[[ Material supplied open ]]

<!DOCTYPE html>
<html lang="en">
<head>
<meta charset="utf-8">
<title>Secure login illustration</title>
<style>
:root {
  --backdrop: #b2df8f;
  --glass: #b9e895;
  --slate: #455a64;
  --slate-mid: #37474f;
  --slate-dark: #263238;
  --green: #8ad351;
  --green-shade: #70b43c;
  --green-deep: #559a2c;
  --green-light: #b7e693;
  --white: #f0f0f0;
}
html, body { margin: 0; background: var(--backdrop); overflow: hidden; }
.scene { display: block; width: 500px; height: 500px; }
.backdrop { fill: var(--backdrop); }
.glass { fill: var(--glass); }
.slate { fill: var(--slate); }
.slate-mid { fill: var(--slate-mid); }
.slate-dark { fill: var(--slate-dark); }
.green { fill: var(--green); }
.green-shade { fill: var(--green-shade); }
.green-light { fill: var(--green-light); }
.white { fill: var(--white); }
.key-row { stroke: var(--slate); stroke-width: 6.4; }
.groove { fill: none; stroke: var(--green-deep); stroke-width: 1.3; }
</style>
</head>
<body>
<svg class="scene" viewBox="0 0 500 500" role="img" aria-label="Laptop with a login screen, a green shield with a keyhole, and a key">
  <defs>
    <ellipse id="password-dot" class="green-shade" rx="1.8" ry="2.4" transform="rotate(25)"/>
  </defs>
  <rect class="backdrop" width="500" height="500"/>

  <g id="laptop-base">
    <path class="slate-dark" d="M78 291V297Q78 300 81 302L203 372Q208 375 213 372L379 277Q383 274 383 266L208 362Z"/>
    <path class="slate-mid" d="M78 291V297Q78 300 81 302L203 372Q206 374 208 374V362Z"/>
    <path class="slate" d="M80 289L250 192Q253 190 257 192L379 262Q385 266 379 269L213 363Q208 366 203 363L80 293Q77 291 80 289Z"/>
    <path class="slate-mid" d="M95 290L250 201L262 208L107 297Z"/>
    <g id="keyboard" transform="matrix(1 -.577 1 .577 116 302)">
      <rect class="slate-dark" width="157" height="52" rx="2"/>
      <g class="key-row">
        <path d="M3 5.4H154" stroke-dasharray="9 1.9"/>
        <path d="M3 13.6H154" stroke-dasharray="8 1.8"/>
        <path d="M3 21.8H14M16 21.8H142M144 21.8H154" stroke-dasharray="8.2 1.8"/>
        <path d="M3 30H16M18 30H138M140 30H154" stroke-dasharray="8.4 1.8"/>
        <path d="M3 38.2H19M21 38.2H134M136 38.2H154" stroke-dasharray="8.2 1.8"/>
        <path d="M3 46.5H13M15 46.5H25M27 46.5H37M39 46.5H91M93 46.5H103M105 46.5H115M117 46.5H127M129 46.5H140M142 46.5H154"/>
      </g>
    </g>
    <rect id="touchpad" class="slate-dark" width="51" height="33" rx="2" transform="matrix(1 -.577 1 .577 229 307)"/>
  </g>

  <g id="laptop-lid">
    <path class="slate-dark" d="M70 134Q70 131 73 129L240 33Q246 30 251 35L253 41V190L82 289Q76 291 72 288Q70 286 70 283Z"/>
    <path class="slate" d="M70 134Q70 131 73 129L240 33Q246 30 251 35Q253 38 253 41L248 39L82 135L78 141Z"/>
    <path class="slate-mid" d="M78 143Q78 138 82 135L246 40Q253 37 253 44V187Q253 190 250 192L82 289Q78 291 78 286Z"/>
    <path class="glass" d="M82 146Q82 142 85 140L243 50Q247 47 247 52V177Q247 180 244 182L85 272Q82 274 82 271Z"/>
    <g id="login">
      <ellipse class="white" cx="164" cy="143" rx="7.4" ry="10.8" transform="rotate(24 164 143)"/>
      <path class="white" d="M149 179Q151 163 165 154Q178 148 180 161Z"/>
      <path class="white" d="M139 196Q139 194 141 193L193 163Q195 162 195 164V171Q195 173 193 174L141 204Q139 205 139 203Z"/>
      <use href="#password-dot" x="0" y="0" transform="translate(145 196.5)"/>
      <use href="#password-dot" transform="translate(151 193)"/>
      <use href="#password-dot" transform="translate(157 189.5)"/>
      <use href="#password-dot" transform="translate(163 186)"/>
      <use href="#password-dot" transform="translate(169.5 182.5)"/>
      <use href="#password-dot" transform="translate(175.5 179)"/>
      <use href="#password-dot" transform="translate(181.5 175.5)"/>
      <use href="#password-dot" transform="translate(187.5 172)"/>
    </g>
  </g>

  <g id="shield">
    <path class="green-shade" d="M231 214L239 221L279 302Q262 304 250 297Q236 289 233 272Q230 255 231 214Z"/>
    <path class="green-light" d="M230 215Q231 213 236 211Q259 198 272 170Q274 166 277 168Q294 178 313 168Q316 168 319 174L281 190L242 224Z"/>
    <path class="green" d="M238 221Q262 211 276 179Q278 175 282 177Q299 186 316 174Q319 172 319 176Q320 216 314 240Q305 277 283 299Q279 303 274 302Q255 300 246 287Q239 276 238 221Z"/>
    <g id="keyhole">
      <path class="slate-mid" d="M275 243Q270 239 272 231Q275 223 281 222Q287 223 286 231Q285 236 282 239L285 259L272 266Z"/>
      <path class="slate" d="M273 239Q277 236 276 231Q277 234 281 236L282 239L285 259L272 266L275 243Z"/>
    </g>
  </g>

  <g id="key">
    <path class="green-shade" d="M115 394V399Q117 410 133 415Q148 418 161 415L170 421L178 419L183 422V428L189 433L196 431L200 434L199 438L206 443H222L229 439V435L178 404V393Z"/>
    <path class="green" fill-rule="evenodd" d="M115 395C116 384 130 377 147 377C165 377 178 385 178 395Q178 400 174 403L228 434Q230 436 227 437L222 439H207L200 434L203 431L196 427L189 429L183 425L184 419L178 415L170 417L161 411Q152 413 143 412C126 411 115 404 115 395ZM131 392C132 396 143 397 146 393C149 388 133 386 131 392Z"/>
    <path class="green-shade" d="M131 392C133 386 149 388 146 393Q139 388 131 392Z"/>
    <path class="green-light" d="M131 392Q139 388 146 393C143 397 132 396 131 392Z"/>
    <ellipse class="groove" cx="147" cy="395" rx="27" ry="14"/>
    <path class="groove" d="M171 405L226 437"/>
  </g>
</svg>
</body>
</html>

[[ Material supplied closed ]]

Exercise objective »
Of all the lines in the entries, count those with the string "shade", and report only that number.

Answer section »
6